Filter the entries below, keeping only lines with "circle".

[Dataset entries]
* * * * * * *

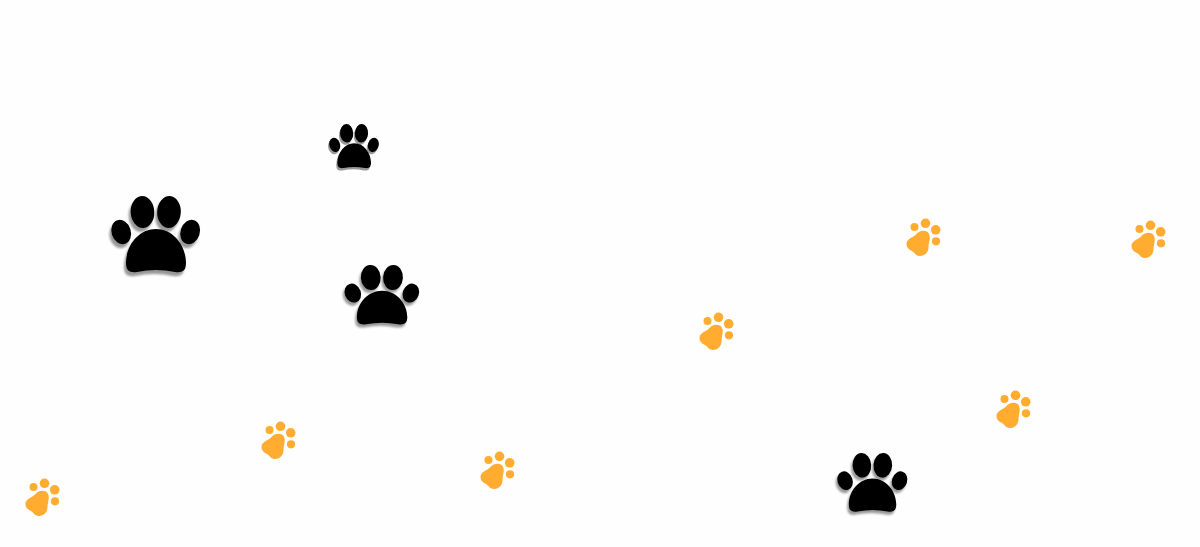
<!DOCTYPE html>
<html lang="en">
<head>
<meta charset="utf-8">
<title>Paw print background</title>
<style>
:root {
  --paper: #fefefe;
  --ink: #000;
  --amber: #ffac30;
  --shadow: #555;
}
html, body { margin: 0; background: var(--paper); overflow: hidden; }
.paw-pattern { display: block; width: 1200px; height: 547px; }
.black-paws { fill: var(--ink); }
.amber-paws { fill: var(--amber); }
.paw-shadow { fill: var(--shadow); opacity: .6; }
</style>
</head>
<body>
<svg class="paw-pattern" viewBox="0 0 1200 547" role="img" aria-label="Scattered black and amber paw prints">
  <defs>
    <filter id="soften" x="-20%" y="-20%" width="140%" height="140%">
      <feGaussianBlur stdDeviation="1.2"/>
    </filter>
    <g id="paw-shape">
      <ellipse cx="10.2" cy="36" rx="9.6" ry="12.4" transform="rotate(-18 10.2 36)"/>
      <ellipse cx="31.5" cy="16" rx="11.8" ry="16" transform="rotate(-3 31.5 16)"/>
      <ellipse cx="58" cy="16" rx="11.8" ry="16" transform="rotate(3 58 16)"/>
      <ellipse cx="79.2" cy="36" rx="9.6" ry="12.4" transform="rotate(18 79.2 36)"/>
      <path d="M15 67C15 49 28 33 45 33S75 49 75 67C75 75 71 77 64 76Q45 72 26 76C19 77 15 75 15 67Z"/>
    </g>
    <g id="black-paw">
      <use href="#paw-shape" class="paw-shadow" x="-2" y="4" filter="url(#soften)"/>
      <use href="#paw-shape"/>
    </g>
    <g id="amber-paw">
      <circle cx="8.5" cy="9" r="4"/>
      <circle cx="19.5" cy="5.3" r="4.8"/>
      <circle cx="29.7" cy="11.8" r="4.8"/>
      <circle cx="30" cy="23.3" r="4.1"/>
      <path d="M.5 26C.5 21 6 20 9.5 17C13 12 21 11 23 16C25 20 22.5 24 22.5 29C22.5 35 18 38 14 38C9 38 9 34 5 32.5C2 31 .5 29 .5 26Z"/>
    </g>
  </defs>

  <g class="black-paws">
    <use href="#black-paw" transform="translate(111 196)"/>
    <use href="#black-paw" transform="translate(329 124) scale(.56 .58)"/>
    <use href="#black-paw" transform="translate(344.3 265) scale(.84 .78)"/>
    <use href="#black-paw" transform="translate(837 453) scale(.79 .77)"/>
  </g>

  <g class="amber-paws">
    <use href="#amber-paw" x="25" y="478"/>
    <use href="#amber-paw" x="261" y="421"/>
    <use href="#amber-paw" x="480" y="451"/>
    <use href="#amber-paw" x="699" y="312"/>
    <use href="#amber-paw" x="906" y="218"/>
    <use href="#amber-paw" x="1131" y="220"/>
    <use href="#amber-paw" x="996" y="390"/>
  </g>
</svg>
</body>
</html>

* * * * * * *

_Response for this exercise:_
      <circle cx="8.5" cy="9" r="4"/>
      <circle cx="19.5" cy="5.3" r="4.8"/>
      <circle cx="29.7" cy="11.8" r="4.8"/>
      <circle cx="30" cy="23.3" r="4.1"/>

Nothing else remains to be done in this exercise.